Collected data
=== Begin Enclosure ===

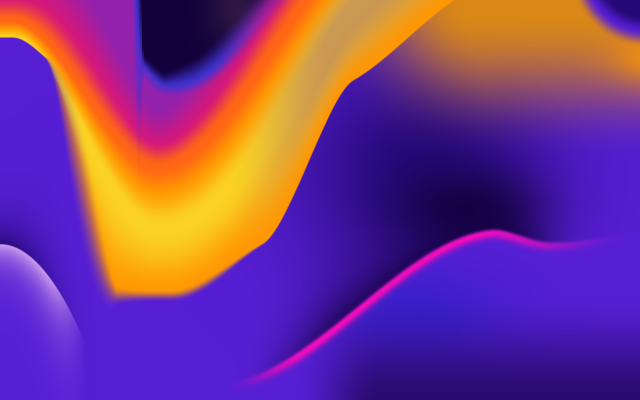
Reproduce this background procedurally as a Shadertoy shader.

```glsl
// Flowing silk-like folds: a glowing U-shaped band over violet, a neon ridge and a pale crest.
// Each fold is a height curve made of smooth steps; colours follow the distance to the curves.
// The canvas is 480 units tall; depth is measured downward from its top edge.

const float CANVAS_HEIGHT = 480.0;
const vec3 VIOLET  = vec3(0.34, 0.12, 0.83);
const vec3 INDIGO  = vec3(0.14, 0.03, 0.46);
const vec3 NIGHT   = vec3(0.07, 0.00, 0.23);
const vec3 BLUE    = vec3(0.25, 0.20, 0.82);
const vec3 PURPLE  = vec3(0.58, 0.13, 0.67);
const vec3 MAGENTA = vec3(0.83, 0.09, 0.48);
const vec3 EMBER   = vec3(1.00, 0.40, 0.08);
const vec3 ORANGE  = vec3(1.00, 0.59, 0.01);
const vec3 YELLOW  = vec3(0.98, 0.82, 0.14);
const vec3 TAN     = vec3(0.76, 0.56, 0.36);
const vec3 AMBER   = vec3(0.85, 0.53, 0.09);
const vec3 NEON    = vec3(0.97, 0.04, 0.72);
const vec3 LILAC   = vec3(0.80, 0.62, 0.93);

float ramp(float a, float b, float x) { return smoothstep(a, b, x); }

// Soft elliptical spot
float spot(vec2 p, vec2 center, vec2 size) {
    vec2 q = (p - center) / size;
    return exp(-dot(q, q));
}

// Approximate signed distance below a curve, corrected for its slope
float below(float depth, float curve) {
    float slope = dFdx(curve) * iResolution.y / CANVAS_HEIGHT;
    return (depth - curve) * inversesqrt(1.0 + slope * slope);
}

// Fold curves: depth as a function of x
float outerEdge(float x) {
    return 45.0 + 45.0 * ramp(15.0, 90.0, x) + 265.0 * ramp(55.0, 142.0, x)
         - 75.0 * ramp(205.0, 355.0, x) - 170.0 * ramp(315.0, 425.0, x)
         - 130.0 * ramp(380.0, 600.0, x);
}
float creaseLine(float x) {
    return 45.0 + 225.0 * ramp(15.0, 188.0, x) - 350.0 * ramp(195.0, 530.0, x);
}
float emberLine(float x) {
    return 25.0 + 175.0 * ramp(15.0, 190.0, x) - 290.0 * ramp(190.0, 470.0, x);
}
float hollowEdge(float x) {
    return -60.0 + 130.0 * ramp(158.0, 172.0, x) + 33.0 * ramp(160.0, 200.0, x)
         - 190.0 * ramp(210.0, 440.0, x);
}
float ridgeLine(float x) {
    return 460.0 - 184.0 * ramp(260.0, 600.0, x) + 15.0 * ramp(590.0, 660.0, x)
         - 17.0 * ramp(670.0, 800.0, x);
}

// Violet ground with shadows, and the amber haze at the upper right
vec3 groundColor(vec2 p) {
    vec3 color = mix(VIOLET, INDIGO, 0.95 * spot(p, vec2(505.0, 195.0), vec2(150.0, 130.0)));
    color = mix(color, NIGHT, 0.85 * spot(p, vec2(560.0, 250.0), vec2(85.0, 48.0)));
    float haze = ramp(400.0, 590.0, p.x + 0.35 * (100.0 - p.y)) * (1.0 - ramp(15.0, 190.0, p.y));
    color = mix(color, AMBER, haze);
    // Rounded violet fold in the corner, rimmed with orange
    float corner = length((p - vec2(775.0, -40.0)) / vec2(0.95, 1.0)) - 88.0;
    color = mix(color, ORANGE, 0.75 * spot(p, vec2(785.0, 70.0), vec2(50.0, 30.0)));
    vec3 fold = mix(INDIGO, VIOLET, ramp(-30.0, -8.0, corner));
    return mix(fold, color, ramp(-12.0, 9.0, corner));
}

// Neon ridge and the slope beneath it
vec3 addRidge(vec3 color, vec2 p, float pixel) {
    float d = below(p.y, ridgeLine(p.x));
    float reach = ramp(280.0, 420.0, p.x) * (1.0 - ramp(600.0, 700.0, p.x));
    color = mix(color, NIGHT, 0.8 * reach * exp(-max(-d, 0.0) / 38.0));
    vec3 slope = mix(VIOLET, vec3(0.22, 0.12, 0.79), spot(p, vec2(500.0, 375.0), vec2(110.0, 55.0)));
    float dusk = ramp(350.0, 460.0, p.x) * ramp(350.0, 490.0, p.y);
    slope = mix(slope, vec3(0.15, 0.04, 0.42), dusk);
    color = mix(color, slope, ramp(-2.0 - pixel, 2.0 + pixel, d));
    float glow = ramp(270.0, 370.0, p.x) * (1.0 - ramp(560.0, 760.0, p.x));
    float width = d < 3.0 ? 3.5 : 6.5;
    return mix(color, NEON, glow * exp(-pow((d - 3.0) / width, 2.0)));
}

// Pale crest at the lower left
vec3 addCrest(vec3 color, vec2 p, float pixel) {
    float d = below(p.y, 293.0 + 120.0 * pow(p.x / 103.0, 2.0));
    float reach = 1.0 - ramp(55.0, 106.0, p.x);
    float shade = exp(-max(-d, 0.0) / 28.0) * (1.0 - ramp(0.0, 120.0, p.x));
    color = mix(color, INDIGO, 0.9 * shade);
    vec3 crest = mix(VIOLET, LILAC, reach * exp(-max(d, 0.0) / 21.0));
    return mix(color, crest, ramp(-pixel, pixel, d) * (1.0 - ramp(98.0, 106.0, p.x)));
}

// Glowing band, from purple inside to gold outside
vec3 bandColor(vec2 p) {
    float ember = emberLine(p.x), crease = creaseLine(p.x), outer = outerEdge(p.x);
    float above = -below(p.y, ember);
    float inner = clamp((p.y - ember) / (crease - ember), 0.0, 1.0);
    float outward = clamp((p.y - crease) / max(outer - crease, 4.0), 0.0, 1.0);
    vec3 color = mix(EMBER, MAGENTA, ramp(0.0, 30.0, above));
    color = mix(color, PURPLE, ramp(22.0, 72.0, above));
    color = mix(color, ORANGE, ramp(0.0, 0.5, inner));
    color = mix(color, YELLOW, ramp(0.35, 1.0, inner));
    color = mix(color, ORANGE, ramp(0.1, 1.0, outward));
    float sheen = ramp(270.0, 400.0, p.x) * ramp(0.3, 1.0, inner) * (1.0 - ramp(0.3, 1.0, outward));
    color = mix(color, TAN, 0.85 * sheen);
    // Dark hollow with a blue rim
    float hollow = -below(p.y, hollowEdge(p.x));
    float fade = ramp(175.0, 225.0, p.x);
    color = mix(color, BLUE, ramp(-14.0, 3.0, hollow) * (1.0 - 0.7 * ramp(250.0, 325.0, p.x)));
    vec3 depths = mix(NIGHT, vec3(0.18, 0.09, 0.26), spot(p, vec2(285.0, 10.0), vec2(35.0, 45.0)));
    return mix(color, depths, ramp(-3.0, mix(9.0, 28.0, fade), hollow));
}

void mainImage(out vec4 fragColor, in vec2 fragCoord) {
    float pixel = CANVAS_HEIGHT / iResolution.y;
    vec2 p = vec2(fragCoord.x, iResolution.y - fragCoord.y) * pixel;
    vec3 color = addCrest(addRidge(groundColor(p), p, pixel), p, pixel);
    // The band edge is crisp on the right and blurred along the left and bottom
    float blur = pixel + 15.0 * ramp(50.0, 95.0, p.x) * (1.0 - 0.6 * ramp(100.0, 180.0, p.x))
               * (1.0 - ramp(220.0, 335.0, p.x));
    float inside = -below(p.y, outerEdge(p.x));
    color = mix(color, bandColor(p), ramp(-blur, blur, inside));
    fragColor = vec4(color, 1.0);
}
```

=== End Enclosure ===

* _Aim of the exercise_
In the records above, find each line that mentions the word "corner", and copy it.

* _Task answer_
    // Rounded violet fold in the corner, rimmed with orange
    float corner = length((p - vec2(775.0, -40.0)) / vec2(0.95, 1.0)) - 88.0;
    vec3 fold = mix(INDIGO, VIOLET, ramp(-30.0, -8.0, corner));
    return mix(fold, color, ramp(-12.0, 9.0, corner));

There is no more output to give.